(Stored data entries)
---+---

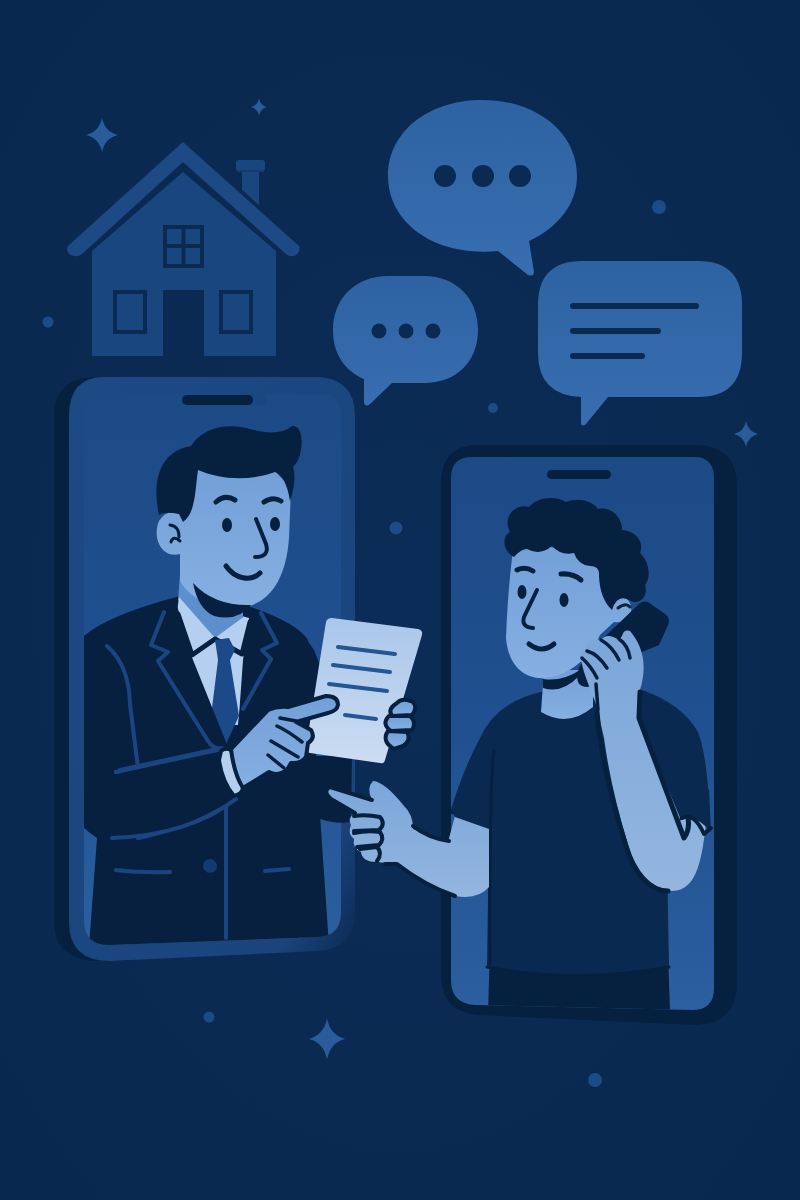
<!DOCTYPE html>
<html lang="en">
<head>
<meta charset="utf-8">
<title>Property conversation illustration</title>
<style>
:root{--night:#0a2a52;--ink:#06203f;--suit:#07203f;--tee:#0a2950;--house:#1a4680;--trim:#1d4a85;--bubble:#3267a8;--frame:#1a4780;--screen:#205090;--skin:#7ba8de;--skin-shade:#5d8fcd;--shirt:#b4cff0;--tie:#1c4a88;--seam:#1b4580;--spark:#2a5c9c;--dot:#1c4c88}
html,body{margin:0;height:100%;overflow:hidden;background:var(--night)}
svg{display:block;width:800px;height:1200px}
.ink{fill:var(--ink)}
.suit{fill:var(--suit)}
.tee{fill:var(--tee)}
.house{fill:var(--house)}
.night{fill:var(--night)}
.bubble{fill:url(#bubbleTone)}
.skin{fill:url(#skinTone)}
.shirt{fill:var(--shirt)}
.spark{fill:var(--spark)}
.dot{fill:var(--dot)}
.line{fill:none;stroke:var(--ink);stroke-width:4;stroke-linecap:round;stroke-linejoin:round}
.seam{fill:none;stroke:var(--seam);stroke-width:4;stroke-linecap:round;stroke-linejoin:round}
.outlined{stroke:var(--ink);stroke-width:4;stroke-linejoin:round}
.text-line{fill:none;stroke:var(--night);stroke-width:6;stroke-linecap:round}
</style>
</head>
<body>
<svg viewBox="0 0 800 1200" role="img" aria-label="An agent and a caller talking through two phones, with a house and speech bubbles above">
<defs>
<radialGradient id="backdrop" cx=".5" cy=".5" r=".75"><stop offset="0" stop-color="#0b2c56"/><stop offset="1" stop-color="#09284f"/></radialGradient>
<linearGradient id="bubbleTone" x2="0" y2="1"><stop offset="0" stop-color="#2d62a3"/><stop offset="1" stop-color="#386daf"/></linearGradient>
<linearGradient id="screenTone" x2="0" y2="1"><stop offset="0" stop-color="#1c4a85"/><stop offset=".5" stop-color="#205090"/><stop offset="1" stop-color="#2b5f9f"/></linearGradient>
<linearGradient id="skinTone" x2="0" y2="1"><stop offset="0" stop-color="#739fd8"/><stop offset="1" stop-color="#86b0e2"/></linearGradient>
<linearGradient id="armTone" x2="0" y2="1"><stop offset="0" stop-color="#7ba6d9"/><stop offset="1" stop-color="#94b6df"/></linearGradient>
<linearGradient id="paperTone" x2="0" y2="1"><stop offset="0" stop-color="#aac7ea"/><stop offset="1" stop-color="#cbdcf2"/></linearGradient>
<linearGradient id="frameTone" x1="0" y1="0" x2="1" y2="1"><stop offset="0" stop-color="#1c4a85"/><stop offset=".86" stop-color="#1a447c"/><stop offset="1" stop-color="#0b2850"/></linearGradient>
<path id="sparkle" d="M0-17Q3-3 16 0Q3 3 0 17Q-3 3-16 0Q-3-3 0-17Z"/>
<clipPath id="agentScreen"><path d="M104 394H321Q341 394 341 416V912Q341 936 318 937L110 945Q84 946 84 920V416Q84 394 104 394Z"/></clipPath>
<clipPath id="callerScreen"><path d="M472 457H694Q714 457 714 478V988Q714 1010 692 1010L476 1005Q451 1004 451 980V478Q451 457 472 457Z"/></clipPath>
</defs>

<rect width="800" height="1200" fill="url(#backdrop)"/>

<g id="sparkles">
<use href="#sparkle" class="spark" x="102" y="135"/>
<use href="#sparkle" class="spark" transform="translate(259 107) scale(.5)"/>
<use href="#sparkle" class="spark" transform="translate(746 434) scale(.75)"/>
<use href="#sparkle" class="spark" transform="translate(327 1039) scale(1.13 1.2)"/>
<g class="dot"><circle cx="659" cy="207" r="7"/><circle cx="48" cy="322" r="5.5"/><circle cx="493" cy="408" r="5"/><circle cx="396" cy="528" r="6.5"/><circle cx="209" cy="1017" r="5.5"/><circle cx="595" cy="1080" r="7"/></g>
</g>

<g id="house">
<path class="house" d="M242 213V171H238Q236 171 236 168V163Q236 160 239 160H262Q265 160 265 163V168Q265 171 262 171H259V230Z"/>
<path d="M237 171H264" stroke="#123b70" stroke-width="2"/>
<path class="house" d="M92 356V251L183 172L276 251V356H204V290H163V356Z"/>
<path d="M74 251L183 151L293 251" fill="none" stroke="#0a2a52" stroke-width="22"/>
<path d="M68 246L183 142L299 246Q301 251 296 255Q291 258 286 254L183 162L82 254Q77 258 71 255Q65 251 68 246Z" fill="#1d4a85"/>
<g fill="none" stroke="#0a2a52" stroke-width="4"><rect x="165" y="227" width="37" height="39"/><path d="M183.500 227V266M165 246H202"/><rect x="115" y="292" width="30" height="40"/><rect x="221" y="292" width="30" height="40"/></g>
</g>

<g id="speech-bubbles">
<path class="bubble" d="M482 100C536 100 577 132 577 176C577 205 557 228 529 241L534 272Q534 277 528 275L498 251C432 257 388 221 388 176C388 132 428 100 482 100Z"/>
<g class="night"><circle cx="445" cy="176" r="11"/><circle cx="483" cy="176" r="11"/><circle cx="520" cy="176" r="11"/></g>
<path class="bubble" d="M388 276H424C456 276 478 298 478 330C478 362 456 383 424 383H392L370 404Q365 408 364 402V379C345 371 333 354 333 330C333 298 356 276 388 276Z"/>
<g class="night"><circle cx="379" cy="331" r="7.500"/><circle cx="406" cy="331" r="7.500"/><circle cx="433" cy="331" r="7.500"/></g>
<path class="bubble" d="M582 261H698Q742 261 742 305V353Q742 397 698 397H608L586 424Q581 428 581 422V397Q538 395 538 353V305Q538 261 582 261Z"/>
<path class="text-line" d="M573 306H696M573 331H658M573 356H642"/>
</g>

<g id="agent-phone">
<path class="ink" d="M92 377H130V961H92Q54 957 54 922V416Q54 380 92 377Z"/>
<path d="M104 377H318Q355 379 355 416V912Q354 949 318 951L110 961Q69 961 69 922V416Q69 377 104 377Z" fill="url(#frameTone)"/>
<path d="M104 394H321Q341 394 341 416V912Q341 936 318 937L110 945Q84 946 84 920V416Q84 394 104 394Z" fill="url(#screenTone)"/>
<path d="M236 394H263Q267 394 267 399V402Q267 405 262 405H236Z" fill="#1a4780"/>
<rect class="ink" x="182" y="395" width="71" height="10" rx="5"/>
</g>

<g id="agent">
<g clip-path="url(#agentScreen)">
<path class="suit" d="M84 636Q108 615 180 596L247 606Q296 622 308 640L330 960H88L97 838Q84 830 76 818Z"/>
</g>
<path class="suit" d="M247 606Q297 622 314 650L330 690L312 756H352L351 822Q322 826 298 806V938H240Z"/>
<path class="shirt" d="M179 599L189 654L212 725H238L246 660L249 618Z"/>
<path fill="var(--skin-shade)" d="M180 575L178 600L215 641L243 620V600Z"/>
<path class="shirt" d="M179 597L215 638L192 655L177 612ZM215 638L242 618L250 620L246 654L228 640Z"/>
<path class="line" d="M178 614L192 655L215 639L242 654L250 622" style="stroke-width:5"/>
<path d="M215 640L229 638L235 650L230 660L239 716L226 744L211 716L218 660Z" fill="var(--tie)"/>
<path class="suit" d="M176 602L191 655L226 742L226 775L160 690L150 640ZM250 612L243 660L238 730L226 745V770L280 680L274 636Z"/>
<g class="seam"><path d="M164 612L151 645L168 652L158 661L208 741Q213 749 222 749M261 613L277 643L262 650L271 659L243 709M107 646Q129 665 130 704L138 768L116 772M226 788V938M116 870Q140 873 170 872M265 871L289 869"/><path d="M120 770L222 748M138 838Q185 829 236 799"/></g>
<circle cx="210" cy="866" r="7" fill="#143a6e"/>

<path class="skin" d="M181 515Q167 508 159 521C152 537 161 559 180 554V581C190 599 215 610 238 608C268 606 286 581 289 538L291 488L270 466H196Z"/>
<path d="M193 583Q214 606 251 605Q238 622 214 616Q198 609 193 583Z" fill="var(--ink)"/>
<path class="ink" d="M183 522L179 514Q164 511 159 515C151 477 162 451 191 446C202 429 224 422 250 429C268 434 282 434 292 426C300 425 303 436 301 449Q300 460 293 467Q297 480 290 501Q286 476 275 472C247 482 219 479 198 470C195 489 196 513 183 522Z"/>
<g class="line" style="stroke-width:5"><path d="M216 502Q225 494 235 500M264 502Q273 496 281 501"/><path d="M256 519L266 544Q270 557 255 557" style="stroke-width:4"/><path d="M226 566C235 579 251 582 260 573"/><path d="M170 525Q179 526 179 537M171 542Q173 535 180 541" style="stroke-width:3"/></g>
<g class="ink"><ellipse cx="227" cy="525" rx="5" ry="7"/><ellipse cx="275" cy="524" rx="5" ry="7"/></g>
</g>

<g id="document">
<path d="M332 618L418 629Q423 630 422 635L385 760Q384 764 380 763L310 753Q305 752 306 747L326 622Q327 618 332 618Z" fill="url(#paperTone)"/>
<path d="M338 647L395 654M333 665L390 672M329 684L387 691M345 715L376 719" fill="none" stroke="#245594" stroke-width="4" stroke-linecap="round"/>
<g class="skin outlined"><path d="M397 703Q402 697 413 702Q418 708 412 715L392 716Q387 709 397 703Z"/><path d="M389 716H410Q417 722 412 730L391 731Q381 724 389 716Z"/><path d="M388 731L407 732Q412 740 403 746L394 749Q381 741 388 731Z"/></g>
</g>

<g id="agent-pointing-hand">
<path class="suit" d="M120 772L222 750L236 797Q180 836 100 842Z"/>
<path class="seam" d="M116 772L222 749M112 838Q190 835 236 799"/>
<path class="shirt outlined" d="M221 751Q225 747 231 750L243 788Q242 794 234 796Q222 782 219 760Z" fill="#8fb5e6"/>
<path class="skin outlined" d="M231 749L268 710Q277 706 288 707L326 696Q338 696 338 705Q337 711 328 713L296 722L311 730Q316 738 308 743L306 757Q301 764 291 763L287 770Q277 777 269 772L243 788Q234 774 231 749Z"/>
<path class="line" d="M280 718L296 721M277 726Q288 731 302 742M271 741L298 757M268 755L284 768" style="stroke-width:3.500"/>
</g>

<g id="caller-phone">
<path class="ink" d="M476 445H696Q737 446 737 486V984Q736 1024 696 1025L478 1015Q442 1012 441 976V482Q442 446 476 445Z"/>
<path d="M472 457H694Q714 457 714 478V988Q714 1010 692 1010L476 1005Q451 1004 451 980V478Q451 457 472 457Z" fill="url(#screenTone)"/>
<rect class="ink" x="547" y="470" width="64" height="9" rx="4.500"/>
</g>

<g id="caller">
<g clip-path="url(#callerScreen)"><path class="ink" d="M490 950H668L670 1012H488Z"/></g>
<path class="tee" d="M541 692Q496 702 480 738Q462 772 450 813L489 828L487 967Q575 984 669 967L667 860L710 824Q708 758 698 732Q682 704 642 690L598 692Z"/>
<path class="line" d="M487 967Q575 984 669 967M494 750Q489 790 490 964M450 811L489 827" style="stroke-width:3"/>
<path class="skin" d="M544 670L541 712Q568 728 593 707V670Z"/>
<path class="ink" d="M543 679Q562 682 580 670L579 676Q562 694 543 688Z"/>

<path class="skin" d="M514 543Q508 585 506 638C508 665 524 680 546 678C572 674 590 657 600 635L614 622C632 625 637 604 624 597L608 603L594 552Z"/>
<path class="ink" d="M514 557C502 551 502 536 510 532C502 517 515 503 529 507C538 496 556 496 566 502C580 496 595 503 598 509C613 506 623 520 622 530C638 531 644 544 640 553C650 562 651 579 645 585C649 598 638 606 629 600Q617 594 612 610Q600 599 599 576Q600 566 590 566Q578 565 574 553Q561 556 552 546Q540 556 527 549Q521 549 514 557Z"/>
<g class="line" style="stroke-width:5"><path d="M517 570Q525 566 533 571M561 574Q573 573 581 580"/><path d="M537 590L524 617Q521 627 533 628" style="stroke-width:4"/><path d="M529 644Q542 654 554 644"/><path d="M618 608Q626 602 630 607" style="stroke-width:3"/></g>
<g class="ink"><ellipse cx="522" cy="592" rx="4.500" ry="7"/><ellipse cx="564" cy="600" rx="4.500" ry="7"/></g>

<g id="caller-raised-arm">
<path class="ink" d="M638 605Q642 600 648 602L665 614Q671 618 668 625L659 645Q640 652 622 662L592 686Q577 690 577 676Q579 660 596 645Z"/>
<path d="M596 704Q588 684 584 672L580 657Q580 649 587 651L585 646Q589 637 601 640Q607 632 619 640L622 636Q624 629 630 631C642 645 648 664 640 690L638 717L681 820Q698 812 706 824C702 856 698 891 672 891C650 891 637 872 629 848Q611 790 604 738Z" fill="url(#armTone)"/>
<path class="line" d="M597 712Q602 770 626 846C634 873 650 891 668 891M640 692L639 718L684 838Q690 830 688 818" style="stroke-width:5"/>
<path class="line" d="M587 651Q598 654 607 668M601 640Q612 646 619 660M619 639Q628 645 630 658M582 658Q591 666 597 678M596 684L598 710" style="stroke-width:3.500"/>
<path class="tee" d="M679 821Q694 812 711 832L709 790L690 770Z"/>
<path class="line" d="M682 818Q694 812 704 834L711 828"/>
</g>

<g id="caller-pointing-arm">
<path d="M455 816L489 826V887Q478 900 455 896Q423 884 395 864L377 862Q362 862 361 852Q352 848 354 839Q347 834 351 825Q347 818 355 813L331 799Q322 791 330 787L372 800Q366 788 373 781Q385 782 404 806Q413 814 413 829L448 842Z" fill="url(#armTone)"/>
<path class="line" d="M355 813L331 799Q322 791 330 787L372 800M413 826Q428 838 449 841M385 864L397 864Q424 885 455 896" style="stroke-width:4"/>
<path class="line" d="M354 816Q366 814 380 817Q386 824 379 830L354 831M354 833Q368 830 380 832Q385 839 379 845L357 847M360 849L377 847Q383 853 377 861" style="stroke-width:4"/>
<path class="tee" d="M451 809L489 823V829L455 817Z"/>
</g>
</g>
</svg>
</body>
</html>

---+---

Work instruction: Reproduce exactly the stretch of lines that starts at the one containing "704Q588 684 584" and ends with the final line of the data, including both ends and nothing more.

Task answer:
<path d="M596 704Q588 684 584 672L580 657Q580 649 587 651L585 646Q589 637 601 640Q607 632 619 640L622 636Q624 629 630 631C642 645 648 664 640 690L638 717L681 820Q698 812 706 824C702 856 698 891 672 891C650 891 637 872 629 848Q611 790 604 738Z" fill="url(#armTone)"/>
<path class="line" d="M597 712Q602 770 626 846C634 873 650 891 668 891M640 692L639 718L684 838Q690 830 688 818" style="stroke-width:5"/>
<path class="line" d="M587 651Q598 654 607 668M601 640Q612 646 619 660M619 639Q628 645 630 658M582 658Q591 666 597 678M596 684L598 710" style="stroke-width:3.500"/>
<path class="tee" d="M679 821Q694 812 711 832L709 790L690 770Z"/>
<path class="line" d="M682 818Q694 812 704 834L711 828"/>
</g>

<g id="caller-pointing-arm">
<path d="M455 816L489 826V887Q478 900 455 896Q423 884 395 864L377 862Q362 862 361 852Q352 848 354 839Q347 834 351 825Q347 818 355 813L331 799Q322 791 330 787L372 800Q366 788 373 781Q385 782 404 806Q413 814 413 829L448 842Z" fill="url(#armTone)"/>
<path class="line" d="M355 813L331 799Q322 791 330 787L372 800M413 826Q428 838 449 841M385 864L397 864Q424 885 455 896" style="stroke-width:4"/>
<path class="line" d="M354 816Q366 814 380 817Q386 824 379 830L354 831M354 833Q368 830 380 832Q385 839 379 845L357 847M360 849L377 847Q383 853 377 861" style="stroke-width:4"/>
<path class="tee" d="M451 809L489 823V829L455 817Z"/>
</g>
</g>
</svg>
</body>
</html>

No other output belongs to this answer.